SOURCE DATA:

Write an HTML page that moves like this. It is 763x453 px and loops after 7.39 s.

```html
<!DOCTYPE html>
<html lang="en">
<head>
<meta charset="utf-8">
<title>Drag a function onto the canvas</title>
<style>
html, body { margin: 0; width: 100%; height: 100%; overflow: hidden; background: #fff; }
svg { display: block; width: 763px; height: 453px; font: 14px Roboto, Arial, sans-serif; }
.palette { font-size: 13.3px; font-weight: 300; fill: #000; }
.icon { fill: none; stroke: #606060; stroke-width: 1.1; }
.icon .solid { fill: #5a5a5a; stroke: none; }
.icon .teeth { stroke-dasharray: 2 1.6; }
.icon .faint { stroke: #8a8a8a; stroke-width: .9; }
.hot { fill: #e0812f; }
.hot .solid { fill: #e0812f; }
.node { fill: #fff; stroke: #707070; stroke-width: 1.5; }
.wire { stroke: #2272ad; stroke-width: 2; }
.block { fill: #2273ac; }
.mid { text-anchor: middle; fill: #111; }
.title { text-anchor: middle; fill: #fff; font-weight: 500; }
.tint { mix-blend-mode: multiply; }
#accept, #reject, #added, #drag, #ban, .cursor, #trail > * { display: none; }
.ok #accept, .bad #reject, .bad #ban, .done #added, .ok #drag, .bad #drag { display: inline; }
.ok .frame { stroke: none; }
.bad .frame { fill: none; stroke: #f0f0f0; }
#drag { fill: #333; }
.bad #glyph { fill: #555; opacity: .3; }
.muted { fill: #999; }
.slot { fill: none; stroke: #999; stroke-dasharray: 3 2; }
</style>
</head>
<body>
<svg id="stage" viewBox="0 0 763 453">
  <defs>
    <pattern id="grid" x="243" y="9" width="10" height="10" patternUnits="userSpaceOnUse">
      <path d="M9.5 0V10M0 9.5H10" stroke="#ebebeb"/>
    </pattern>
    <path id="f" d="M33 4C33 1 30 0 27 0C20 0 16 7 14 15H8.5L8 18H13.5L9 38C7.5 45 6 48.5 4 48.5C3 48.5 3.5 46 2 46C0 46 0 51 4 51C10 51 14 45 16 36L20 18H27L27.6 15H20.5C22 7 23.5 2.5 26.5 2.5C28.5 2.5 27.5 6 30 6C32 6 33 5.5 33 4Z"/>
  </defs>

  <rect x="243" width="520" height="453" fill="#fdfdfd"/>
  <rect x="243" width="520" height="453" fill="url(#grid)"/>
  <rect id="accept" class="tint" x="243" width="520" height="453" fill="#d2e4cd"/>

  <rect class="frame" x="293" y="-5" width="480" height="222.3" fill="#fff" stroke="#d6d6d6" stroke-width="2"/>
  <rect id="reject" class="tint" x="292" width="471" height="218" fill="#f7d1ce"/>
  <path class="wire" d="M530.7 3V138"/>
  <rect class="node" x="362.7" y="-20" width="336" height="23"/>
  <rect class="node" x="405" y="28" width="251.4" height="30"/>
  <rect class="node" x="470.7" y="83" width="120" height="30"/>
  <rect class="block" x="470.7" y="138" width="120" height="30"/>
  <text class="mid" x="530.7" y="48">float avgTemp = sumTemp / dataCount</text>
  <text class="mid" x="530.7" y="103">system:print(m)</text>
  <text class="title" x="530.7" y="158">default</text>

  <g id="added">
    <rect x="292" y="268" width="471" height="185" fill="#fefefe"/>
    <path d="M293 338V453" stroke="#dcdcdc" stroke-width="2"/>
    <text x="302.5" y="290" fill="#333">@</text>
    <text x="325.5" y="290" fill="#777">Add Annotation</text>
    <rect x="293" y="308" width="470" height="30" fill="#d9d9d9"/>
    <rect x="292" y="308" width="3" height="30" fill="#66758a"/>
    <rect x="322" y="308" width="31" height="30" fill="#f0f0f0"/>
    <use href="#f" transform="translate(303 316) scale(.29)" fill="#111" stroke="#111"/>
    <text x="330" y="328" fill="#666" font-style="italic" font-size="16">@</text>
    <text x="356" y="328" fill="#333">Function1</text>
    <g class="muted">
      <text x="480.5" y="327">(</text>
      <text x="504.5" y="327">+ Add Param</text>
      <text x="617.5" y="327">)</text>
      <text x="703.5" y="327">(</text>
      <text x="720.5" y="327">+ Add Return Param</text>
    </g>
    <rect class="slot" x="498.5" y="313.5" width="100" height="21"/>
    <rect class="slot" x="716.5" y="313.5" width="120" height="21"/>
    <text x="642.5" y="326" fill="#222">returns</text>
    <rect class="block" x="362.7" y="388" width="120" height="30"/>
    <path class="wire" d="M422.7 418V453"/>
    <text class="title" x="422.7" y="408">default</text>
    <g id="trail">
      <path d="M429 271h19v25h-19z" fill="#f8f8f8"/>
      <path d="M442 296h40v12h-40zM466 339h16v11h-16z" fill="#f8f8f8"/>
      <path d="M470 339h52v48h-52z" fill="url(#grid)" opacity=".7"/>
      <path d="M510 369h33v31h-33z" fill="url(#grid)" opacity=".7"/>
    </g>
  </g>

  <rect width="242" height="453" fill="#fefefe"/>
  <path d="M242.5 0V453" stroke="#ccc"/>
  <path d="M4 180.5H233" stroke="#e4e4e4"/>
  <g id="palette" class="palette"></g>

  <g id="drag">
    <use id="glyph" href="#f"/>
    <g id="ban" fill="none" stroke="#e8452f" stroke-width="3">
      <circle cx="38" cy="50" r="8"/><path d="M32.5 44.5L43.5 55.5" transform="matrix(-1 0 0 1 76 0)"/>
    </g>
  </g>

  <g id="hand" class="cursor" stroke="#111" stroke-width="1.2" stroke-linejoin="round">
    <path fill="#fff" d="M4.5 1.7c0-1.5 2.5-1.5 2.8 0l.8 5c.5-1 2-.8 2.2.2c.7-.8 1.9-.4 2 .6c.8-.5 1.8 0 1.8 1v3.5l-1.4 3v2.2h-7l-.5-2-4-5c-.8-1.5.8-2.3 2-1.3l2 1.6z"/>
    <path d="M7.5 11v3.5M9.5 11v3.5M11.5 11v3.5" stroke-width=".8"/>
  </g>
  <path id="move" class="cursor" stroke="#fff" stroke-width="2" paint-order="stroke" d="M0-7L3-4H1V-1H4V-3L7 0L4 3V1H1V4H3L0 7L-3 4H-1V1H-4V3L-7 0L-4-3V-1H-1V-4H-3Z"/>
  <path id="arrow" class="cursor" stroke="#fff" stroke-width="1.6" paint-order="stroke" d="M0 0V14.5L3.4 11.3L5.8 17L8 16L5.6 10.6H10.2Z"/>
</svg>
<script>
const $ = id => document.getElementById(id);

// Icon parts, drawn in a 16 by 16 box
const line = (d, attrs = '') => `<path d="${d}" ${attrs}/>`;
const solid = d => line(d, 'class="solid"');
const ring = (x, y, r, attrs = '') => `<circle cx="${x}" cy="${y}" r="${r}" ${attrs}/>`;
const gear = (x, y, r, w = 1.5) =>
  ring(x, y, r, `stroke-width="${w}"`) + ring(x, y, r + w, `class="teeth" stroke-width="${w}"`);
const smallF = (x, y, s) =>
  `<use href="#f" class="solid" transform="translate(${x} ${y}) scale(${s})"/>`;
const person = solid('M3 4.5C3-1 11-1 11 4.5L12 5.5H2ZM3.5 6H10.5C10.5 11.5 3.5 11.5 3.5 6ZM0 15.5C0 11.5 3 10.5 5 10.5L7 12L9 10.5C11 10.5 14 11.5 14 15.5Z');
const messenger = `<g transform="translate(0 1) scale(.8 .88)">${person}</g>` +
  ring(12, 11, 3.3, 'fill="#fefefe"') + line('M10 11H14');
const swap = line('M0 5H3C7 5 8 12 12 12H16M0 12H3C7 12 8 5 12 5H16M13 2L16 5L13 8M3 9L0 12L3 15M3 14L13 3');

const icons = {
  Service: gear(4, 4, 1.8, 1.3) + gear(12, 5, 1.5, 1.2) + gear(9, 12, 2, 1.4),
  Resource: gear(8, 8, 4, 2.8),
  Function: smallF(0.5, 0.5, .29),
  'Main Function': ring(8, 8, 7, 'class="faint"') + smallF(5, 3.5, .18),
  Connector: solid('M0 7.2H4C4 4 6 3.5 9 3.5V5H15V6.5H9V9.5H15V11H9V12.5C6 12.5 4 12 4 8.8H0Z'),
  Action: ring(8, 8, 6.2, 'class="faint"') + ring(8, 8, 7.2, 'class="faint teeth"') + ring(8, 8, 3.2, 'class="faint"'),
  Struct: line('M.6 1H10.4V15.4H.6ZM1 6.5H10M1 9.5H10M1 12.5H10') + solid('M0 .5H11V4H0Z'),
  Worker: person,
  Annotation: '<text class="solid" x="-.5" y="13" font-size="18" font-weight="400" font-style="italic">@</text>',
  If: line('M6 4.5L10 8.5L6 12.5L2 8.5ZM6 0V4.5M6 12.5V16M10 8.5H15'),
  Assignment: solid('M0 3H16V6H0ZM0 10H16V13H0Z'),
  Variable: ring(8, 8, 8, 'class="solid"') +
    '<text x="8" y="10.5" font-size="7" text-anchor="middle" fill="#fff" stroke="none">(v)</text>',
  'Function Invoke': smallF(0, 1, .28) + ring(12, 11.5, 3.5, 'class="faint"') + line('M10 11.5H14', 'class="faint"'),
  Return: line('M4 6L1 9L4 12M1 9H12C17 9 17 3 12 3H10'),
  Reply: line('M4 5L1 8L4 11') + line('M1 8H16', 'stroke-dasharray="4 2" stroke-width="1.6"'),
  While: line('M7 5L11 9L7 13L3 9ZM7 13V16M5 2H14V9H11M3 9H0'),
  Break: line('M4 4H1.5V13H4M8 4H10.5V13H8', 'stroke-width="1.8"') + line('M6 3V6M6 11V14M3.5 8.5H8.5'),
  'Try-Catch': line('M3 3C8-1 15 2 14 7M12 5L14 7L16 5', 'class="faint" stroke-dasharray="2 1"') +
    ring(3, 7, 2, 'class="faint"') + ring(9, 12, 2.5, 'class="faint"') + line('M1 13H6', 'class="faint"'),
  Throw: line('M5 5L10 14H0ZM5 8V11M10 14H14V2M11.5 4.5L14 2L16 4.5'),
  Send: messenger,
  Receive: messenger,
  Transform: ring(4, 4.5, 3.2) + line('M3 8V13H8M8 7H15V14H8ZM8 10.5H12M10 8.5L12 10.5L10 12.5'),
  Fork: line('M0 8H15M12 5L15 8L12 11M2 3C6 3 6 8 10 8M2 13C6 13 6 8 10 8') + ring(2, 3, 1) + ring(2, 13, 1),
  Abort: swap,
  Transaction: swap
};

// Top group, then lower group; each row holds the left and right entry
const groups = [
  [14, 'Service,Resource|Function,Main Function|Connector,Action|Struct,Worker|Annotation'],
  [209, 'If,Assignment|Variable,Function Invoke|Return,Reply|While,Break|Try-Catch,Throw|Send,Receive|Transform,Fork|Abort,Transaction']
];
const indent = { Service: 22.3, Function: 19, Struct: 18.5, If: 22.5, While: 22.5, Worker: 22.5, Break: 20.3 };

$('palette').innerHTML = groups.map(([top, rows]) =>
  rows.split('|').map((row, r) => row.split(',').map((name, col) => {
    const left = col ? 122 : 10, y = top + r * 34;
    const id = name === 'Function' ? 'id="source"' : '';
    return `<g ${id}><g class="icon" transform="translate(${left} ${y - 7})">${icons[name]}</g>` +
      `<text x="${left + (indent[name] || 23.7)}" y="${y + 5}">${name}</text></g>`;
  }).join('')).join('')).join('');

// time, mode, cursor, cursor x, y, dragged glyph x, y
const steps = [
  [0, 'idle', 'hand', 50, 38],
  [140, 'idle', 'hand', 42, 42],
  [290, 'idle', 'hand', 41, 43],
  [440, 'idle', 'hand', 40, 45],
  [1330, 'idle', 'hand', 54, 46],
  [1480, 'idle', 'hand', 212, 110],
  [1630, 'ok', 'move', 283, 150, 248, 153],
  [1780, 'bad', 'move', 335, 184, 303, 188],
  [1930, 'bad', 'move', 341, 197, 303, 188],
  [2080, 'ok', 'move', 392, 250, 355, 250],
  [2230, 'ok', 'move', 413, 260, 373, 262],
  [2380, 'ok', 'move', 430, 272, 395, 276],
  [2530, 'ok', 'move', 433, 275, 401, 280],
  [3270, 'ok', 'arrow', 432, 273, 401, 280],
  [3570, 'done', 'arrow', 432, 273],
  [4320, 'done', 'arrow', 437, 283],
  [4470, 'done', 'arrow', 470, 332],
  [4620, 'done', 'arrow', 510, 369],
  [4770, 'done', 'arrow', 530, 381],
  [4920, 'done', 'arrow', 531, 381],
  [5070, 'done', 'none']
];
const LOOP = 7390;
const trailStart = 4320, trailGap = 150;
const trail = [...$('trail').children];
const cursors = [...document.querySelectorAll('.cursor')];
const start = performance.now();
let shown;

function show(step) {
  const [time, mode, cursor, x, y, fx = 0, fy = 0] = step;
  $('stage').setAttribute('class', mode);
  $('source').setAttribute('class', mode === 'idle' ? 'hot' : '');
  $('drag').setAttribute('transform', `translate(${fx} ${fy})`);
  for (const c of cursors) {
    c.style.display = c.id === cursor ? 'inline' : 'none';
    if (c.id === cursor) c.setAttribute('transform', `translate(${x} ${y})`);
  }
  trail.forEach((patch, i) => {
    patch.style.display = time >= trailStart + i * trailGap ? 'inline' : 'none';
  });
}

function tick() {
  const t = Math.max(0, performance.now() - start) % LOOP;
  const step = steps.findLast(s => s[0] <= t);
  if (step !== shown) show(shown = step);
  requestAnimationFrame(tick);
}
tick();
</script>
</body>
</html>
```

WHAT IS EXPECTED: Only lines containing "added" belong in the answer; copy every such line from the records.

EXERCISE ANSWER:
#accept, #reject, #added, #drag, #ban, .cursor, #trail > * { display: none; }
.ok #accept, .bad #reject, .bad #ban, .done #added, .ok #drag, .bad #drag { display: inline; }
  <g id="added">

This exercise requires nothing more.